Pictures paired with source code
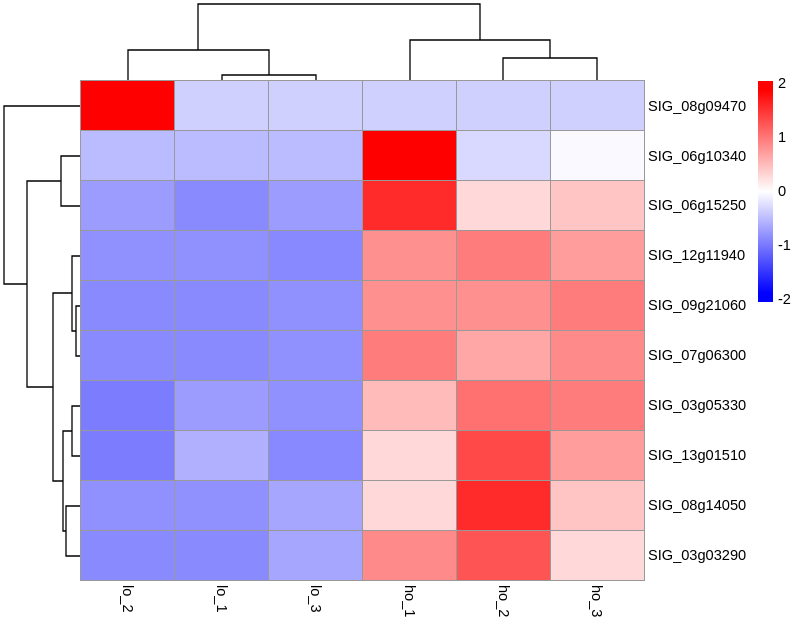
<!DOCTYPE html>
<html lang="en">
<head>
<meta charset="utf-8">
<title>Clustered expression heatmap</title>
<style>
:root {
  --paper: #fff;
  --ink: #000;
  --grid-line: #999;
  --high: #f00;
  --mid: #fff;
  --low: #00f;
}
* { box-sizing: border-box; margin: 0; padding: 0; }
html, body { width: 800px; height: 628px; overflow: hidden; background: var(--paper); }
.chart {
  position: relative;
  width: 800px;
  height: 628px;
  overflow: hidden;
  color: var(--ink);
  font: 14.6px/1 "Liberation Sans", Arial, sans-serif;
}
.dendrogram { position: absolute; inset: 0; fill: none; stroke: var(--ink); stroke-width: 1.3; }
.heatmap {
  position: absolute;
  left: 80px;
  top: 80px;
  width: 565px;
  height: 501px;
  display: grid;
  grid-template: repeat(10, 1fr) / repeat(6, 1fr);
  gap: 1px;
  padding: 1px;
  background: var(--grid-line);
}
.heatmap i { background: var(--c); }
.row-labels, .column-labels, .scale-labels { position: absolute; list-style: none; }
.row-labels {
  left: 648px;
  top: 81px;
  height: 499px;
  display: grid;
  grid-template-rows: repeat(10, 1fr);
  align-items: center;
  white-space: nowrap;
}
.column-labels {
  left: 81px;
  top: 585px;
  width: 563px;
  display: grid;
  grid-template-columns: repeat(6, 1fr);
  justify-items: center;
}
.column-labels li { writing-mode: vertical-rl; }
.scale-bar {
  position: absolute;
  left: 758px;
  top: 81px;
  width: 15px;
  height: 221px;
  background: linear-gradient(var(--high) 4%, var(--mid) 50%, var(--low) 96%);
}
.scale-labels {
  left: 778px;
  top: 76px;
  height: 231px;
  display: flex;
  flex-direction: column;
  justify-content: space-between;
}
</style>
</head>
<body>
<main class="chart">
  <svg class="dendrogram" width="800" height="628" viewBox="0 0 800 628" role="img" aria-label="Row and column clustering trees">
    <g class="column-tree">
      <path d="M198 50V4H480V40"/>
      <path d="M128 81V50H269V75"/>
      <path d="M222 81V75H316V81"/>
      <path d="M410 81V40H550V58"/>
      <path d="M503 81V58H597V81"/>
    </g>
    <g class="row-tree">
      <path d="M81 106H4V284H27"/>
      <path d="M61 181H27V387H53"/>
      <path d="M81 156H61V206H81"/>
      <path d="M72 293H53V481H63"/>
      <path d="M81 256H72V331H76"/>
      <path d="M81 306H76V356H81"/>
      <path d="M72 431H63V531H66"/>
      <path d="M81 406H72V456H81"/>
      <path d="M81 506H66V556H81"/>
    </g>
  </svg>

  <section class="heatmap" aria-label="Scaled values by gene and sample">
    <i style="--c:#f00"></i><i style="--c:#d0d0ff"></i><i style="--c:#d0d0ff"></i><i style="--c:#d0d0ff"></i><i style="--c:#d0d0ff"></i><i style="--c:#d0d0ff"></i>
    <i style="--c:#bbf"></i><i style="--c:#bbf"></i><i style="--c:#bbf"></i><i style="--c:#f00"></i><i style="--c:#d9d9ff"></i><i style="--c:#f9f9ff"></i>
    <i style="--c:#9c9cff"></i><i style="--c:#8a8aff"></i><i style="--c:#9c9cff"></i><i style="--c:#ff2a2a"></i><i style="--c:#ffd9d9"></i><i style="--c:#ffc4c4"></i>
    <i style="--c:#9090ff"></i><i style="--c:#9090ff"></i><i style="--c:#8888ff"></i><i style="--c:#ff9090"></i><i style="--c:#ff7c7c"></i><i style="--c:#ff9c9c"></i>
    <i style="--c:#8a8aff"></i><i style="--c:#8a8aff"></i><i style="--c:#9090ff"></i><i style="--c:#ff9090"></i><i style="--c:#ff9090"></i><i style="--c:#ff7c7c"></i>
    <i style="--c:#8a8aff"></i><i style="--c:#8a8aff"></i><i style="--c:#9090ff"></i><i style="--c:#ff7c7c"></i><i style="--c:#ffa6a6"></i><i style="--c:#ff8a8a"></i>
    <i style="--c:#7c7cff"></i><i style="--c:#9c9cff"></i><i style="--c:#9090ff"></i><i style="--c:#ffbaba"></i><i style="--c:#ff7070"></i><i style="--c:#ff7c7c"></i>
    <i style="--c:#7c7cff"></i><i style="--c:#b0b0ff"></i><i style="--c:#8888ff"></i><i style="--c:#ffd9d9"></i><i style="--c:#ff4848"></i><i style="--c:#ff9c9c"></i>
    <i style="--c:#9090ff"></i><i style="--c:#9090ff"></i><i style="--c:#a6a6ff"></i><i style="--c:#ffd9d9"></i><i style="--c:#ff2a2a"></i><i style="--c:#ffc4c4"></i>
    <i style="--c:#8a8aff"></i><i style="--c:#8a8aff"></i><i style="--c:#a6a6ff"></i><i style="--c:#ff8a8a"></i><i style="--c:#ff5454"></i><i style="--c:#ffd9d9"></i>
  </section>

  <ul class="row-labels">
    <li>SIG_08g09470</li>
    <li>SIG_06g10340</li>
    <li>SIG_06g15250</li>
    <li>SIG_12g11940</li>
    <li>SIG_09g21060</li>
    <li>SIG_07g06300</li>
    <li>SIG_03g05330</li>
    <li>SIG_13g01510</li>
    <li>SIG_08g14050</li>
    <li>SIG_03g03290</li>
  </ul>

  <ul class="column-labels">
    <li>lo_2</li>
    <li>lo_1</li>
    <li>lo_3</li>
    <li>ho_1</li>
    <li>ho_2</li>
    <li>ho_3</li>
  </ul>

  <div class="scale-bar" role="img" aria-label="Colour scale from 2 to -2"></div>
  <ul class="scale-labels">
    <li>2</li>
    <li>1</li>
    <li>0</li>
    <li>-1</li>
    <li>-2</li>
  </ul>
</main>
</body>
</html>
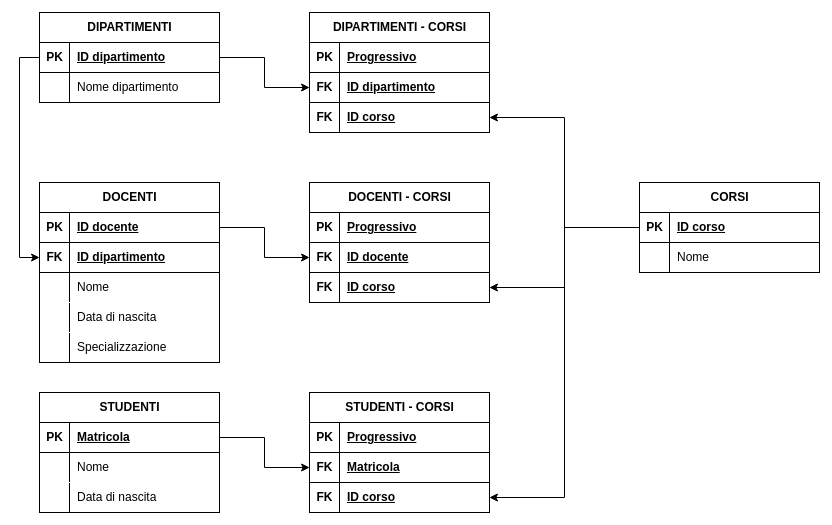
<!DOCTYPE html>
<html lang="it">
<head>
<meta charset="utf-8">
<title>Schema relazionale: dipartimenti, docenti, studenti e corsi</title>
<style>
:root {
  --ink: #000;
  --paper: #fff;
  --row: 30px;
}
* { box-sizing: border-box; margin: 0; padding: 0; }
html, body { width: 832px; height: 525px; overflow: hidden; background: var(--paper); }
.diagram {
  position: relative;
  width: 832px;
  height: 525px;
  color: var(--ink);
  font: 12px/29px "Liberation Sans", Helvetica, Arial, sans-serif;
}
.relations { position: absolute; inset: 0; }
.relations .line { fill: none; stroke: var(--ink); stroke-width: 1; }
.relations use { fill: var(--ink); stroke: var(--ink); }

.entity {
  position: absolute;
  width: 181px;
  border: 1px solid var(--ink);
  border-top: 0;
  background: var(--paper);
}
.entity h2 {
  height: var(--row);
  border-top: 1px solid var(--ink);
  font-size: 12px;
  font-weight: 700;
  text-align: center;
}
.field {
  display: grid;
  grid-template-columns: 30px 1fr;
  height: var(--row);
  border-top: 1px solid var(--ink);
  list-style: none;
}
.field.plain + .plain { border-top-color: transparent; }
.role { border-right: 1px solid var(--ink); font-weight: 700; text-align: center; }
.name { padding-left: 7px; white-space: nowrap; }
.key .name { font-weight: 700; text-decoration: underline; }

.dipartimenti { left: 39px; top: 12px; }
.docenti { left: 39px; top: 182px; }
.studenti { left: 39px; top: 392px; }
.dipartimenti-corsi { left: 309px; top: 12px; }
.docenti-corsi { left: 309px; top: 182px; }
.studenti-corsi { left: 309px; top: 392px; }
.corsi { left: 639px; top: 182px; }
</style>
</head>
<body>
<main class="diagram">

  <section class="entity dipartimenti">
    <h2>DIPARTIMENTI</h2>
    <ul>
      <li class="field key"><span class="role">PK</span><span class="name">ID dipartimento</span></li>
      <li class="field plain"><span class="role"></span><span class="name">Nome dipartimento</span></li>
    </ul>
  </section>

  <section class="entity dipartimenti-corsi">
    <h2>DIPARTIMENTI - CORSI</h2>
    <ul>
      <li class="field key"><span class="role">PK</span><span class="name">Progressivo</span></li>
      <li class="field key"><span class="role">FK</span><span class="name">ID dipartimento</span></li>
      <li class="field key"><span class="role">FK</span><span class="name">ID corso</span></li>
    </ul>
  </section>

  <section class="entity docenti">
    <h2>DOCENTI</h2>
    <ul>
      <li class="field key"><span class="role">PK</span><span class="name">ID docente</span></li>
      <li class="field key"><span class="role">FK</span><span class="name">ID dipartimento</span></li>
      <li class="field plain"><span class="role"></span><span class="name">Nome</span></li>
      <li class="field plain"><span class="role"></span><span class="name">Data di nascita</span></li>
      <li class="field plain"><span class="role"></span><span class="name">Specializzazione</span></li>
    </ul>
  </section>

  <section class="entity docenti-corsi">
    <h2>DOCENTI - CORSI</h2>
    <ul>
      <li class="field key"><span class="role">PK</span><span class="name">Progressivo</span></li>
      <li class="field key"><span class="role">FK</span><span class="name">ID docente</span></li>
      <li class="field key"><span class="role">FK</span><span class="name">ID corso</span></li>
    </ul>
  </section>

  <section class="entity corsi">
    <h2>CORSI</h2>
    <ul>
      <li class="field key"><span class="role">PK</span><span class="name">ID corso</span></li>
      <li class="field plain"><span class="role"></span><span class="name">Nome</span></li>
    </ul>
  </section>

  <section class="entity studenti">
    <h2>STUDENTI</h2>
    <ul>
      <li class="field key"><span class="role">PK</span><span class="name">Matricola</span></li>
      <li class="field plain"><span class="role"></span><span class="name">Nome</span></li>
      <li class="field plain"><span class="role"></span><span class="name">Data di nascita</span></li>
    </ul>
  </section>

  <section class="entity studenti-corsi">
    <h2>STUDENTI - CORSI</h2>
    <ul>
      <li class="field key"><span class="role">PK</span><span class="name">Progressivo</span></li>
      <li class="field key"><span class="role">FK</span><span class="name">Matricola</span></li>
      <li class="field key"><span class="role">FK</span><span class="name">ID corso</span></li>
    </ul>
  </section>

  <svg class="relations" width="832" height="525" viewBox="0 0 832 525" aria-hidden="true">
    <defs>
      <path id="arrow" d="M-1 0L-8 3.5L-6.3 0L-8 -3.5Z"/>
    </defs>
    <g transform="translate(.5 .5)">
      <path class="line" d="M39 57H19V257H33"/>
      <path class="line" d="M219 57H264V87H303"/>
      <path class="line" d="M219 227H264V257H303"/>
      <path class="line" d="M219 437H264V467H303"/>
      <path class="line" d="M639 227H564"/>
      <path class="line" d="M495 117H564V497H495"/>
      <path class="line" d="M564 287H495"/>
      <use href="#arrow" x="39" y="257"/>
      <use href="#arrow" x="309" y="87"/>
      <use href="#arrow" x="309" y="257"/>
      <use href="#arrow" x="309" y="467"/>
      <use href="#arrow" transform="translate(489 117) scale(-1 1)"/>
      <use href="#arrow" transform="translate(489 287) scale(-1 1)"/>
      <use href="#arrow" transform="translate(489 497) scale(-1 1)"/>
    </g>
  </svg>

</main>
</body>
</html>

WHAT THIS TASK INVOLVES:
The answer must consist of every line from the entries that holds the string "font".

TASK RESPONSE:
  font: 14.6px/1 "Liberation Sans", Arial, sans-serif;
  font: 12px/29px "Liberation Sans", Helvetica, Arial, sans-serif;
  font-size: 12px;
  font-weight: 700;
.role { border-right: 1px solid var(--ink); font-weight: 700; text-align: center; }
.key .name { font-weight: 700; text-decoration: underline; }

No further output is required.